All students, faculty, and staff members are invited and welcome to attend. Doughnuts, one of Brandeis’s favorite foods will be provided for the event.
LOUIS D. BRANDEIS (born November 13, 1856) * 1856-1941 *
Long before Louis Brandeis made his mark as a United States Supreme Court Justice, he had a brilliant career as an advocate for social justice issues. Brandeis’s commitment to using the law to promote social justice was a major reason some members of the Senate opposed his confirmation to the Court. Justice Brandeis was born in Louisville, Kentucky, and chose the law school at the University of Louisville as his final resting place. In 1997, the law school was renamed the Louis D. Brandeis School of Law. Inspired by his commitment to public service, the Brandeis School of Law requires all law students to perform at least 30 hours of public service to graduate. Brandeis’s personal papers are housed at the law school, and can be accessed at www.law.louisville.edu/library/collections/brandeis.

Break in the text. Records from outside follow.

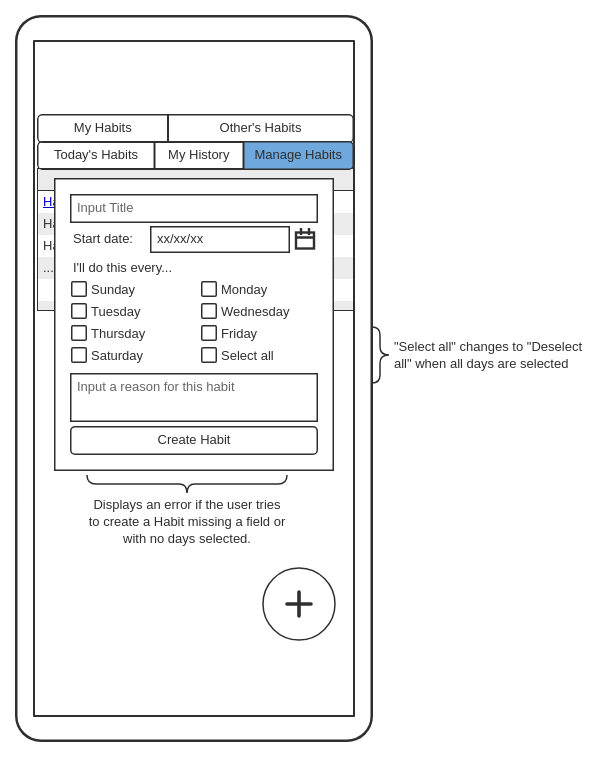
<!DOCTYPE html>
<html lang="en">
<head>
<meta charset="utf-8">
<title>Create habit wireframe</title>
<style>
:root {
  --ink: #2f2f31;
  --hint: #666;
  --paper: #fff;
  --active: #6fa8dc;
  --header: #ccc;
  --stripe: #ebebeb;
  --link: #00c;
  --stroke: inset 0 0 0 1.5px var(--ink);
}
* { box-sizing: border-box; margin: 0; padding: 0; }
body {
  position: relative; width: 605px; height: 757px; overflow: hidden;
  background: var(--paper); color: var(--ink);
  font: 13px/17px "Liberation Sans", Arial, sans-serif;
}
.phone, .screen, .tabs, .habits, .dialog, .add, .note, .brace { position: absolute; }
.phone { left: 15px; top: 15px; width: 358px; height: 727px; border-radius: 26px; box-shadow: inset 0 0 0 2.5px var(--ink); }
.screen { left: 33px; top: 40px; width: 322px; height: 677px; border-radius: 1px; box-shadow: inset 0 0 0 2px var(--ink); }

.tabs { left: 37px; width: 317px; height: 29px; display: flex; border-radius: 5px; overflow: hidden; }
.tabs.main { top: 114px; }
.tabs.sub { top: 141px; }
.tab { display: flex; align-items: center; justify-content: center; padding-bottom: 2px; box-shadow: var(--stroke); }
.tab + .tab { margin-left: -1.5px; }
.tab:first-child { border-radius: 5px 0 0 5px; }
.tab:last-child { flex: 1; border-radius: 0 5px 5px 0; }
.tab.active { background: var(--active); }
.w-mine { width: 131.5px; }
.w-today { width: 118px; }
.w-history { width: 90.5px; }

.habits { left: 37px; top: 168px; width: 317px; height: 143px; border: 1px solid var(--ink); overflow: hidden; list-style: none; }
.habits li { height: 22px; padding: 2px 0 0 5px; }
.habits li:nth-child(odd) { background: var(--stripe); }
.habits .head { background: var(--header); border-bottom: 1px solid var(--ink); }
.habits li:nth-child(2) { background: var(--paper); }
.habits a { color: var(--link); }

.dialog { left: 54px; top: 178px; width: 280px; height: 293px; padding: 16px; background: var(--paper); box-shadow: var(--stroke); }
.field { padding: 5px 7px; box-shadow: var(--stroke); }
.hint { color: var(--hint); }
.title { height: 29px; }
.date-row { display: flex; height: 27px; margin-top: 3px; }
.date-row .label { width: 80px; padding: 4px 0 0 3px; }
.date-row .field { width: 140px; padding-top: 4px; }
.date-row svg { margin-left: 4px; }
.every { height: 25px; padding: 6px 0 0 3px; }
.days { display: grid; grid-template-columns: 130px 1fr; grid-auto-rows: 22px; list-style: none; }
.days li { display: flex; align-items: center; gap: 4px; padding-left: 1px; }
.box { width: 16px; height: 16px; border-radius: 2px; box-shadow: var(--stroke); }
.reason { height: 49px; margin-top: 7px; }
.create { height: 29px; margin-top: 4px; padding-top: 5px; border-radius: 5px; text-align: center; box-shadow: var(--stroke); }

.add { left: 262px; top: 567px; }
.note.error { left: 77px; top: 496px; width: 220px; text-align: center; }
.note.select { left: 394px; top: 338px; width: 205px; }
.brace { fill: none; stroke: var(--ink); stroke-width: 1.5; }
.brace.under { left: 86px; top: 474px; }
.brace.side { left: 371px; top: 326px; }
</style>
</head>
<body>
<div class="phone"></div>
<div class="screen"></div>

<nav class="tabs main">
  <div class="tab w-mine">My Habits</div>
  <div class="tab">Other's Habits</div>
</nav>

<ul class="habits">
  <li class="head"></li>
  <li><a href="#">Habit 1</a></li>
  <li>Habit 2</li>
  <li>Habit 3</li>
  <li>...</li>
  <li></li>
  <li></li>
</ul>

<nav class="tabs sub">
  <div class="tab w-today">Today's Habits</div>
  <div class="tab w-history">My History</div>
  <div class="tab active">Manage Habits</div>
</nav>

<section class="dialog">
  <div class="field title hint">Input Title</div>
  <div class="date-row">
    <span class="label">Start date:</span>
    <div class="field">xx/xx/xx</div>
    <svg width="22" height="26" viewBox="0 0 22 26" fill="none" stroke="var(--ink)" stroke-width="2.4" role="img" aria-label="Calendar">
      <rect x="2" y="6.5" width="18" height="16"/>
      <path d="M2 11.5H20M7 2V9M15 2V9"/>
    </svg>
  </div>
  <p class="every">I'll do this every...</p>
  <ul class="days">
    <li><span class="box"></span>Sunday</li>
    <li><span class="box"></span>Monday</li>
    <li><span class="box"></span>Tuesday</li>
    <li><span class="box"></span>Wednesday</li>
    <li><span class="box"></span>Thursday</li>
    <li><span class="box"></span>Friday</li>
    <li><span class="box"></span>Saturday</li>
    <li><span class="box"></span>Select all</li>
  </ul>
  <div class="field reason hint">Input a reason for this habit</div>
  <div class="create">Create Habit</div>
</section>

<svg class="brace under" width="202" height="20" viewBox="0 0 202 20" aria-hidden="true">
  <path d="M1 1Q1 10 10 10H93Q101 10 101 19Q101 10 109 10H192Q201 10 201 1"/>
</svg>
<p class="note error">Displays an error if the user tries<br>to create a Habit missing a field or<br>with no days selected.</p>

<svg class="brace side" width="20" height="58" viewBox="0 0 20 58" aria-hidden="true">
  <path d="M1 1Q9 1 9 9V21Q9 29 18 29Q9 29 9 37V49Q9 57 1 57"/>
</svg>
<p class="note select">"Select all" changes to "Deselect<br>all" when all days are selected</p>

<svg class="add" width="74" height="74" viewBox="0 0 74 74" fill="none" stroke="var(--ink)" role="img" aria-label="Add habit">
  <circle cx="37" cy="37" r="36" stroke-width="1.5"/>
  <path d="M37 25V49M25 37H49" stroke-width="3.6" stroke-linecap="round"/>
</svg>
</body>
</html>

-- from Robert Shetterly’s “Americans Who Tell the Truth” website.
Attention students graduating in December 2011, May 2012, or August 2012:
On Thursday, November 10, at 12:15 p.m., representatives from the Kentucky Office of Bar Admissions, including Mr. Grant Helman, Chair of the Character and Fitness Committee, will present a mandatory bar program for graduating law students on candor and related bar issues you may face when applying to take the bar.

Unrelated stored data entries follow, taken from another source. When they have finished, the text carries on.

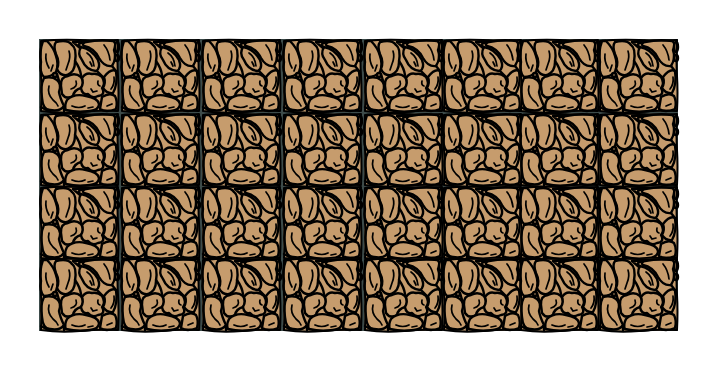
<!DOCTYPE html>
<html lang="en">
<head>
<meta charset="utf-8">
<title>Stone wall pattern</title>
<style>
:root { --paper: #ffffff; --stone: #c69c6d; --joint: #000000; --mortar: #3d4b4a; }
html, body { margin: 0; background: var(--paper); overflow: hidden; }
.wall { display: block; width: 716px; height: 369px; }
.mortar { fill: var(--mortar); }
.bed { fill: var(--stone); }
.stones { fill: var(--stone); stroke: var(--joint); stroke-width: 2.4; stroke-linejoin: round; stroke-linecap: round; }
.cracks { fill: none; stroke: var(--joint); stroke-width: 1.7; stroke-linecap: round; }
.edge { fill: none; stroke: var(--joint); stroke-width: 2; stroke-linejoin: round; }
</style>
</head>
<body>
<svg class="wall" viewBox="0 0 716 369" role="img" aria-label="Wall of repeated brown stone tiles">
  <defs>
    <g id="tile">
      <path class="bed" d="M1 1Q40 -1 78 0L78 71Q40 73 1 71Q-1 36 1 1Z"/>
      <g class="stones">
        <path d="M3 1Q-1 12 1 22Q-1 32 4 37Q11 37 16 32Q19 24 16 16Q14 8 7 1Z"/>
        <path d="M16 2Q13 6 16 14Q20 22 17 29Q20 36 27 35Q35 32 35 22Q37 8 32 5Q28 -1 16 2Z"/>
        <path d="M33 2L40 8L39 4L46 1Z"/>
        <path d="M41 7Q37 14 42 20Q46 30 56 31Q61 28 58 20Q52 9 41 7Z"/>
        <path d="M46 2Q41 4 44 6Q54 8 59 18Q64 27 72 26Q77 18 74 10Q77 3 73 1Q60 -1 46 2Z"/>
        <path d="M4 38Q0 46 2 58Q3 70 10 70Q20 72 24 66Q20 58 19 52Q22 44 17 40Q12 36 4 38Z"/>
        <path d="M21 46Q20 37 28 36Q35 32 41 37Q45 43 41 48Q34 50 33 56Q26 60 22 54Z"/>
        <path d="M42 38Q46 32 52 34Q58 33 62 37Q66 44 62 48Q66 55 58 56Q52 59 48 54Q42 55 41 48Q44 43 42 38Z"/>
        <path d="M27 60Q34 53 46 56Q58 58 59 64Q59 70 50 71Q38 73 26 70Q24 66 27 60Z"/>
        <path d="M62 57Q70 52 75 56Q78 62 76 69Q66 73 60 69Q61 63 62 57Z"/>
        <path d="M64 37Q71 28 76 31Q78 44 73 53Q67 54 63 48Q66 43 64 37Z"/>
        <ellipse cx="77" cy="7" rx="2" ry="5"/>
        <ellipse cx="77" cy="18" rx="2" ry="3"/>
        <path d="M35 21Q40 28 41 35M17 34L20 44M57 31L63 37M72 26L76 31M1 67L8 71M24 66L24 71"/>
        <circle cx="15" cy="35" r="2"/>
      </g>
      <g class="cracks">
        <path d="M6 14Q5 21 9 28M13 25L11 31"/>
        <path d="M29 11Q31 17 28 24L26 30"/>
        <path d="M47 13Q53 17 54 26M50 22L52 26"/>
        <path d="M64 5Q69 11 70 20"/>
        <path d="M9 46Q7 54 13 60Q17 63 18 66"/>
        <path d="M31 49Q38 47 36 41"/>
        <path d="M51 49L53 52L57 51M58 41Q57 45 60 46"/>
        <path d="M32 66Q39 69 45 66M48 68L53 67"/>
        <path d="M74 37Q75 44 71 49M67 66L72 64"/>
      </g>
      <path class="edge" d="M1 1Q20 -1 40 0T78 0Q77 20 78 36T78 71Q60 70 40 72T1 71Q2 54 1 36T1 1Z"/>
    </g>
    <g id="course">
      <use href="#tile" x="40"/>
      <use href="#tile" x="121"/>
      <use href="#tile" x="202"/>
      <use href="#tile" x="283"/>
      <use href="#tile" x="364"/>
      <use href="#tile" x="443"/>
      <use href="#tile" x="520"/>
      <use href="#tile" x="599"/>
    </g>
  </defs>
  <rect class="mortar" x="39" y="39" width="639" height="292"/>
  <use href="#course" y="40"/>
  <use href="#course" y="114"/>
  <use href="#course" y="187"/>
  <use href="#course" y="259"/>
</svg>
</body>
</html>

ABA Standard 302(a)(5) requires that each student receive substantial instruction in “the history, goals, structure, values, rules and responsibilities of the legal profession and its members.” In addition, Interpretation 302-6 requires that the School of Law “involve members of the bench and bar in the instruction required by Standard 302(a)(5).” This program is designed to provide instruction on professionalism issues concerning law students and lawyers and also to satisfy the ABA’s requirement in Standard 302(a)(5).
Your attendance at the November 10 program is a requirement for graduation. If you have an absolute conflict that will prohibit you from attending the November 10 program, you must notify Dean Cross by November 4, so that alternative arrangements can be made.
If you are working on a writing assignment, one of the easiest and most important things to remember is to follow your professor's instructions and to proofread your work. A law memo requires diligent editing to make sure it is as well written and clear as possible.
Avoid long, complicated sentences and fancy or superfluous language in law memos to help readers understand the covered issues quickly and accurately. Edit your writing ruthlessly, omitting unnecessary words and rewriting for clarity. Careful proofreading is particularly important in legal writing. Spelling, punctuation or grammatical errors in a document submitted to the court, opposing counsel, or a client can undermine your credibility as a legal professional.
If you are finalizing a paper for a course or are polishing your second memo for BLS, be sure that you reserve time to carefully proofread and revise your legal writing. Also, check to make sure you have followed your professor's instructions. You do not want to lose points over careless mistakes.